We were interviewed by Alan November (of November Learning). Recently, the interview was released as a two-part podcast. You can click below to visit the November Learning pages to listen to the podcasts.
Or, listen on the November Learning’s iTunes Podcast.
Thanks to students “Bob”, “Billy Billy”, “Jerry” and “Paul”! And thanks to Brian Mull, of November Learning. We are so excited about this!
Alan November interviews us:
I’m in Boston for this year’s BLC 10, which is Alan November’s Building Learning Communities conference.
This is always the greatest conference. This year, I am co-presenting with one of my former students “Jerry”. We will be discussing and demonstrating our “Kids Teaching Kids” classroom model and student screencasting.
Thu, July 15th, at 11:30 am – 12:45 pm (Room: Terrace)
In addition to teaching 6th grade math, I also teach a tech course this year. I have been trying to gain permission to use an Alan November book as a supplement to the class. His book, “Web Literacy for Educators” is a great resource for educators, students and families. It has many applicable tools and is full of valuable information to help our youngsters validate and evaluate web content. However, enter the RED TAPE.
In order to be “allowed” to use this book as a supplement in class, I must have the School Board approve it. The process sounds simple. I go to my school librarian, fill-out a form and she forwards it to the school administration. The administration then probably needs to sign-off on it before forwarding it to the School Board. No one told me this, but I think the School Board requires or suggests that supplemental books be on display in a public place for at least two weeks. I only think this is the case because I have seen other books looking for approval go through this display process.

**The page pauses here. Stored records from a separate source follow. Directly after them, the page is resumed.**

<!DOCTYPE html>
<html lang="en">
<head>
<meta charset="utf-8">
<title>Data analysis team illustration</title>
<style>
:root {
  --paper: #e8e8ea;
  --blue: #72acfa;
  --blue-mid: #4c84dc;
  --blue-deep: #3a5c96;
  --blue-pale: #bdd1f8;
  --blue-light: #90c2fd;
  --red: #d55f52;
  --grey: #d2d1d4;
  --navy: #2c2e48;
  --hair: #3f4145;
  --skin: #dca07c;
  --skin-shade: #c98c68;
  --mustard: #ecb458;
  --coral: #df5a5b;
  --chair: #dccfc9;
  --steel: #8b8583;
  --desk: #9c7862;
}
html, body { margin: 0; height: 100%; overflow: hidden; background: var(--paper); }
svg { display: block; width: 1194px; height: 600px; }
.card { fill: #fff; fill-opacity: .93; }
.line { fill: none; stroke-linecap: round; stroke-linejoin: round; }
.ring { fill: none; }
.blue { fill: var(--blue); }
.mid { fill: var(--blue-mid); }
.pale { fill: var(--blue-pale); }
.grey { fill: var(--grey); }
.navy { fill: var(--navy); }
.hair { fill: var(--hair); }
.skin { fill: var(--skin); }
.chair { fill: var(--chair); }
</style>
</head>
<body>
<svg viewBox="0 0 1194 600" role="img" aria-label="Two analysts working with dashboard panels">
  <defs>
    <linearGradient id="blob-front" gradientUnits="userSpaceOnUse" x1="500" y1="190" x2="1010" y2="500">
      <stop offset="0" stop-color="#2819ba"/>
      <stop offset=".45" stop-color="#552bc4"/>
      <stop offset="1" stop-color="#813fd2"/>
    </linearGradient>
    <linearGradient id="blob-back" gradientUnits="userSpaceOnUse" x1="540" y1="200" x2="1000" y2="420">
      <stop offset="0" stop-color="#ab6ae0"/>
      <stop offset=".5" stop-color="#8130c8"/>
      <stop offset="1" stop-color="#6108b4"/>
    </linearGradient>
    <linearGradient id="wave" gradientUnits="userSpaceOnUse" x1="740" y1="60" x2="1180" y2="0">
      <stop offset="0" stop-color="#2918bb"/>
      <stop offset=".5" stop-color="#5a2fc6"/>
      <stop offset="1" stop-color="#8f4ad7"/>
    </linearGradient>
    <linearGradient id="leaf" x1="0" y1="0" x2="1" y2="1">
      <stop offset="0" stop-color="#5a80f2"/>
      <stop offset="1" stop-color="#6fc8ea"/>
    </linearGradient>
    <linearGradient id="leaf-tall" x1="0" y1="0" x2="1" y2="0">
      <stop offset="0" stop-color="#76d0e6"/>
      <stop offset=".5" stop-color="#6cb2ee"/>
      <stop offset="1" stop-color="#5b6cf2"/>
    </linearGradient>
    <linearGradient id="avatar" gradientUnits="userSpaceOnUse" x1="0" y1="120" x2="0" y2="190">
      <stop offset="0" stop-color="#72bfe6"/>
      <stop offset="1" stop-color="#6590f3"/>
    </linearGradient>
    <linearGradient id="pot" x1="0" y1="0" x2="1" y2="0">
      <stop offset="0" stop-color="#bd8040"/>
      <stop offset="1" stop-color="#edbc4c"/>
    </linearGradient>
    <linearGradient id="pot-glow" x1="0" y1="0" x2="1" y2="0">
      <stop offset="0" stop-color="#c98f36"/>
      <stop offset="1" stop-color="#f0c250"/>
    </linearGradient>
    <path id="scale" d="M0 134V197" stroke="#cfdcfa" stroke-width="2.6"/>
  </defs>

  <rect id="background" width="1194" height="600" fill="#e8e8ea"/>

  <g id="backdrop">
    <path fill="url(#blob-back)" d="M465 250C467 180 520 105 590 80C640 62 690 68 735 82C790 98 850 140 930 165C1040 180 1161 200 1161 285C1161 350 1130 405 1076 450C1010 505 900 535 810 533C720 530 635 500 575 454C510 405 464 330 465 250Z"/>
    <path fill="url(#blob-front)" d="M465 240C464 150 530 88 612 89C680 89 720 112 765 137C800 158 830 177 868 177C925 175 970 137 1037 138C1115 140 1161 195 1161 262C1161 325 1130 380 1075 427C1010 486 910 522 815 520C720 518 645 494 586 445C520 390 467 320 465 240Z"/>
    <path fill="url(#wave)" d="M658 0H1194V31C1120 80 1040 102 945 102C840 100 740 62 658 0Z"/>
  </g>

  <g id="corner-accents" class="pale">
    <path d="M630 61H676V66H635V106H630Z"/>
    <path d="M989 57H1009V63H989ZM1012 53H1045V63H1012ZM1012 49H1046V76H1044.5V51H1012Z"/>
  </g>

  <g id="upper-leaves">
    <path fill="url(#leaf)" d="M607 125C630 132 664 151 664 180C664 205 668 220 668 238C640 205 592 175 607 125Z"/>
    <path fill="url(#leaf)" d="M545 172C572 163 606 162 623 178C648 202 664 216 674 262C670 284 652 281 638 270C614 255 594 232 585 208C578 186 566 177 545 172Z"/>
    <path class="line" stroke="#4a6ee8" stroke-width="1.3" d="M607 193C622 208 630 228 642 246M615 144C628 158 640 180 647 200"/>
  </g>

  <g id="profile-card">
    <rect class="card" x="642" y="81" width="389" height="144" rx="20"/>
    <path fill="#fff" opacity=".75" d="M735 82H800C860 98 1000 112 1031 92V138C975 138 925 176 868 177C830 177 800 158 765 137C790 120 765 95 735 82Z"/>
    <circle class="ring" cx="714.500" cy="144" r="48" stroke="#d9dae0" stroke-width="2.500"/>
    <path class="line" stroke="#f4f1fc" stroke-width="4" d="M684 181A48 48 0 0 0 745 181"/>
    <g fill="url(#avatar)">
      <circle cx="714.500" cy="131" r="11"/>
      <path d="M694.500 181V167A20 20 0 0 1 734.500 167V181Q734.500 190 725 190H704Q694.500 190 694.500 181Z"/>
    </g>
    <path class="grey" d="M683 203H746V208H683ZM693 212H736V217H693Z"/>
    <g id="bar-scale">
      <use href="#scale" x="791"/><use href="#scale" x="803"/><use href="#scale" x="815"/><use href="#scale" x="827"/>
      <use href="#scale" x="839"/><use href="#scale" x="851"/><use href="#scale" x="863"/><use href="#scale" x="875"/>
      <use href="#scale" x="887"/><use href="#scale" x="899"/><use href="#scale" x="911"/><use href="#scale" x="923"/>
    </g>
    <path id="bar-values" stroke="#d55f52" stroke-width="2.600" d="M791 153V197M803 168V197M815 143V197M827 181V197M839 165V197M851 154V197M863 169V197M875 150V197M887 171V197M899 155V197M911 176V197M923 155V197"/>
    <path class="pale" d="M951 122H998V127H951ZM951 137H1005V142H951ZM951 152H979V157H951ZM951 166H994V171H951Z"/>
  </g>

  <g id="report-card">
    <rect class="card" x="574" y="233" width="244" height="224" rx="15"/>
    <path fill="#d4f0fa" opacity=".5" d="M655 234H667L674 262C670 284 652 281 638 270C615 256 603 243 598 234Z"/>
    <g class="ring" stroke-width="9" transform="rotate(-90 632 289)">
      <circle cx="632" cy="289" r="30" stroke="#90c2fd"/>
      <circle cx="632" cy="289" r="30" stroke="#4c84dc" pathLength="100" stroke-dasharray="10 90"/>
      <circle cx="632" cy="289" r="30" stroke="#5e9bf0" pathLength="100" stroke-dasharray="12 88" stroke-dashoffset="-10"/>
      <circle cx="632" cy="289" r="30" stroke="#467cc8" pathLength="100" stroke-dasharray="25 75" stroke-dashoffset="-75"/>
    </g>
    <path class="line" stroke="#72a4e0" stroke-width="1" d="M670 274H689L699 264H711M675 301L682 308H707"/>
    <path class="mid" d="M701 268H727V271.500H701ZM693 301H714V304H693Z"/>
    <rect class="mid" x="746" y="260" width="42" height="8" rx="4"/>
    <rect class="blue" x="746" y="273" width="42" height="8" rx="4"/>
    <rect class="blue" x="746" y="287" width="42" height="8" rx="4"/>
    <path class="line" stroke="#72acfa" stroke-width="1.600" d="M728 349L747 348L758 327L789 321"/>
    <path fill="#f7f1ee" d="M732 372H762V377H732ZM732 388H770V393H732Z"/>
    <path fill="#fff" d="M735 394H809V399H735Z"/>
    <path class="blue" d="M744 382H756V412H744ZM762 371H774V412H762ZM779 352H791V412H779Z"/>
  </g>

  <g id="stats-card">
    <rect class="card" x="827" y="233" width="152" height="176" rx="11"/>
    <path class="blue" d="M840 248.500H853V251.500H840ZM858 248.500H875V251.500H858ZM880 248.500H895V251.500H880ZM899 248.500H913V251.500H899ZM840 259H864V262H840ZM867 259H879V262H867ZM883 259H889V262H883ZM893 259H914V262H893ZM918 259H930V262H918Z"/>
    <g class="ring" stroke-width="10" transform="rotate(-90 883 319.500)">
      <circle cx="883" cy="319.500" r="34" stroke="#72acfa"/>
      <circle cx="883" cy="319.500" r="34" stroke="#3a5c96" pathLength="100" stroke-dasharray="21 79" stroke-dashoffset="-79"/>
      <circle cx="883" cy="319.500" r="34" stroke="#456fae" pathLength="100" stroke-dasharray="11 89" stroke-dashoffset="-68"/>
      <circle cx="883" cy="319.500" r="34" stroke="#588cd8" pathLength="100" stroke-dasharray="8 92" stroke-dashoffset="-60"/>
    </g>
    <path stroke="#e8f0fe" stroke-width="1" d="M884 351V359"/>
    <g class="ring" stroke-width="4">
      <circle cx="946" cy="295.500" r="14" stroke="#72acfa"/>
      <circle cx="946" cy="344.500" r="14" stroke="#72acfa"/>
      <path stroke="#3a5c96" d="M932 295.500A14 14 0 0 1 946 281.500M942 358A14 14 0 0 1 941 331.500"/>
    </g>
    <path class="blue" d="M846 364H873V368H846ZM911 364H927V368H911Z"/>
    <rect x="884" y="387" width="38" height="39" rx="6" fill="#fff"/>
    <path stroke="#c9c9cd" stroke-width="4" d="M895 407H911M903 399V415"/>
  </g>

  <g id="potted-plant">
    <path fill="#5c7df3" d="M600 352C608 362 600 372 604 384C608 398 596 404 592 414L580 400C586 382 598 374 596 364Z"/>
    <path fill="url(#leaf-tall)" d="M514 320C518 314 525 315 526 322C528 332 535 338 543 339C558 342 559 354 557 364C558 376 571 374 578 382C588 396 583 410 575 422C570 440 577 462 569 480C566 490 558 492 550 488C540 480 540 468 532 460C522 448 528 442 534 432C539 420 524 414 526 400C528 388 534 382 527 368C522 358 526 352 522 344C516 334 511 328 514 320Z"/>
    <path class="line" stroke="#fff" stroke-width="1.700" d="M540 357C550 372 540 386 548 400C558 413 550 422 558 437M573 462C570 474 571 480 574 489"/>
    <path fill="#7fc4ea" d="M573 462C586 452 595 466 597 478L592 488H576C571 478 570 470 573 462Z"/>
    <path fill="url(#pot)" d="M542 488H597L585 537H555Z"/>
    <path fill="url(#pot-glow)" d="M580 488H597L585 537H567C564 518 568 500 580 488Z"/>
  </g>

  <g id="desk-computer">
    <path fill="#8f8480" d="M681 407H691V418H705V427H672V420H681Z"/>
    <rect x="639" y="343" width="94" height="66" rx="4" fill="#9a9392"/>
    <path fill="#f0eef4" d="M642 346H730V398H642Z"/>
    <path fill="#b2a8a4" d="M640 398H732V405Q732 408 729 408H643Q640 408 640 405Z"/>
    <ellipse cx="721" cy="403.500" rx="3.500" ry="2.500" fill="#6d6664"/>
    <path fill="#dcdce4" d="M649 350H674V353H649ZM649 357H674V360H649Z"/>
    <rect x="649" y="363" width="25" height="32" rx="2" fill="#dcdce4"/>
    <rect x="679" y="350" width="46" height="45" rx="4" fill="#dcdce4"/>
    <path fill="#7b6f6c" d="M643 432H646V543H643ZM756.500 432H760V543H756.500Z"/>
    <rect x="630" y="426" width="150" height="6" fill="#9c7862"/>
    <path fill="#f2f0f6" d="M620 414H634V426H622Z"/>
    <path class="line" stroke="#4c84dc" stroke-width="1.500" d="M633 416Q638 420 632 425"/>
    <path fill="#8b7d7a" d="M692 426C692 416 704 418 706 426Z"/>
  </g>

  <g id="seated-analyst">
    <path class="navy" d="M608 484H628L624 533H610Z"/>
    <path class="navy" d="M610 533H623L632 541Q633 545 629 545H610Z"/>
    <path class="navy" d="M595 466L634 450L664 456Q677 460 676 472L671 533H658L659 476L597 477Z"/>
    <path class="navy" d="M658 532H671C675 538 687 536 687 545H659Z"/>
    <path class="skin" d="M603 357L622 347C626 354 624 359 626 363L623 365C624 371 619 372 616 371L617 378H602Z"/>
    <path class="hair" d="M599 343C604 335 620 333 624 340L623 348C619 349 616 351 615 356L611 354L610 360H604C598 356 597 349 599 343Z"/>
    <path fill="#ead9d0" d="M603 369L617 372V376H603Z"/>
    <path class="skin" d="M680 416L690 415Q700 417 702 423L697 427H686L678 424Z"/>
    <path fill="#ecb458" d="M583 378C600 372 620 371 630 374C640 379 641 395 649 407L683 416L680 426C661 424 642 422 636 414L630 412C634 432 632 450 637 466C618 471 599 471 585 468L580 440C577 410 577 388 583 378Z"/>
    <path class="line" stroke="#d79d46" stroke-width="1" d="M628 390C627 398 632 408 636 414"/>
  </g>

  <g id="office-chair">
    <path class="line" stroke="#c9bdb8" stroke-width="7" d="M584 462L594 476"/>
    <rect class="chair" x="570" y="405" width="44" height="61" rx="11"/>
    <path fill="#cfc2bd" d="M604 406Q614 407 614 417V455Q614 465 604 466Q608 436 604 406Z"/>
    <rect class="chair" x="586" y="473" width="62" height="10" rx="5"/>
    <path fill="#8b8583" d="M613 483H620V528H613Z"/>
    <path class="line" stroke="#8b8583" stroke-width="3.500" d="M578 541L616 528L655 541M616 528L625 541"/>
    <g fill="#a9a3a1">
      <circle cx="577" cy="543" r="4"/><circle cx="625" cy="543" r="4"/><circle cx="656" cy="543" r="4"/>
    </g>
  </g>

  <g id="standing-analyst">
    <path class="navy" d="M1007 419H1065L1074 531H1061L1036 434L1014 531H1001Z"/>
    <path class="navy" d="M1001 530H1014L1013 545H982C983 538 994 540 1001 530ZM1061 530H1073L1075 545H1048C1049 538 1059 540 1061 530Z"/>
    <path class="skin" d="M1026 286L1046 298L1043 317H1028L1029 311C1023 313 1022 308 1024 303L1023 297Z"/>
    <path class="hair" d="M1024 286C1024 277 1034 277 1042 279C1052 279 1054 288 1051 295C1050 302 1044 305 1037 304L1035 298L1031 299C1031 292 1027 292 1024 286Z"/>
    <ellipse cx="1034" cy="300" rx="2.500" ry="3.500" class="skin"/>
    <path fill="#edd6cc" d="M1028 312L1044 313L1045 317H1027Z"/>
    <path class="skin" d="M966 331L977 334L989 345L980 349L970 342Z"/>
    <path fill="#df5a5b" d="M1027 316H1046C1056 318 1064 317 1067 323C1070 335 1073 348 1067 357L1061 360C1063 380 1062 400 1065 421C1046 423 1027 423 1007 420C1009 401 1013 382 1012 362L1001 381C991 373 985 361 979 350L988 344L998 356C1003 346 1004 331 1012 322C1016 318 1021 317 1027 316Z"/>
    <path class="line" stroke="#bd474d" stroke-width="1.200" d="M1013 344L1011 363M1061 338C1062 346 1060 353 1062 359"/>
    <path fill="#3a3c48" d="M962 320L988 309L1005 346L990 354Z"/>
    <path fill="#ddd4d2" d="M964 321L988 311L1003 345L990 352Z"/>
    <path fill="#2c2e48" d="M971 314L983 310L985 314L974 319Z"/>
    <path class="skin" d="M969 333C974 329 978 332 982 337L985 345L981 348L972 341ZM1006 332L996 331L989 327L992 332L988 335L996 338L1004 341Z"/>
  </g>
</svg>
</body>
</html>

Eventually, the book will be placed onto the Agenda of an upcoming School Board Meeting. From there, I guess the School Board votes to approve or deny the use of the material. Once approved, I assume I could finally begin using the resource.
Too bad this process can take the entire time the actual course runs. It has been about a month and I am getting information that perhaps the book is still in my school on some administrator’s desk – – waiting for a signature. That puts the book out of my student’s reach for at least another month or so since the book still needs a two-week public display and then approval from a School Board Meeting (which only meets twice per month).
So much for sense of urgency. I have been patient, but I guess it is almost time to start prodding. Maybe school officials are fearful of empowering their students? Obviously, it is not a priority to the school. But it needs to be a priority for our school and community. No one is taking the responsibility of teaching and training our students Web/Information Literacy skills. Many parents/guardians would benefit from this “how to” knowledge of validating and evaluating content from the Internet. It needs to be a priority for our school to train our students on how to produce better search results and how to deepen their ability for critical thinking. Using Alan November’s “Web Literacy for Educators” is a great place to start.
What is a URL? (The iPhone/iPod Version)
I composed the music from putting together numerous generic loops in Garageband.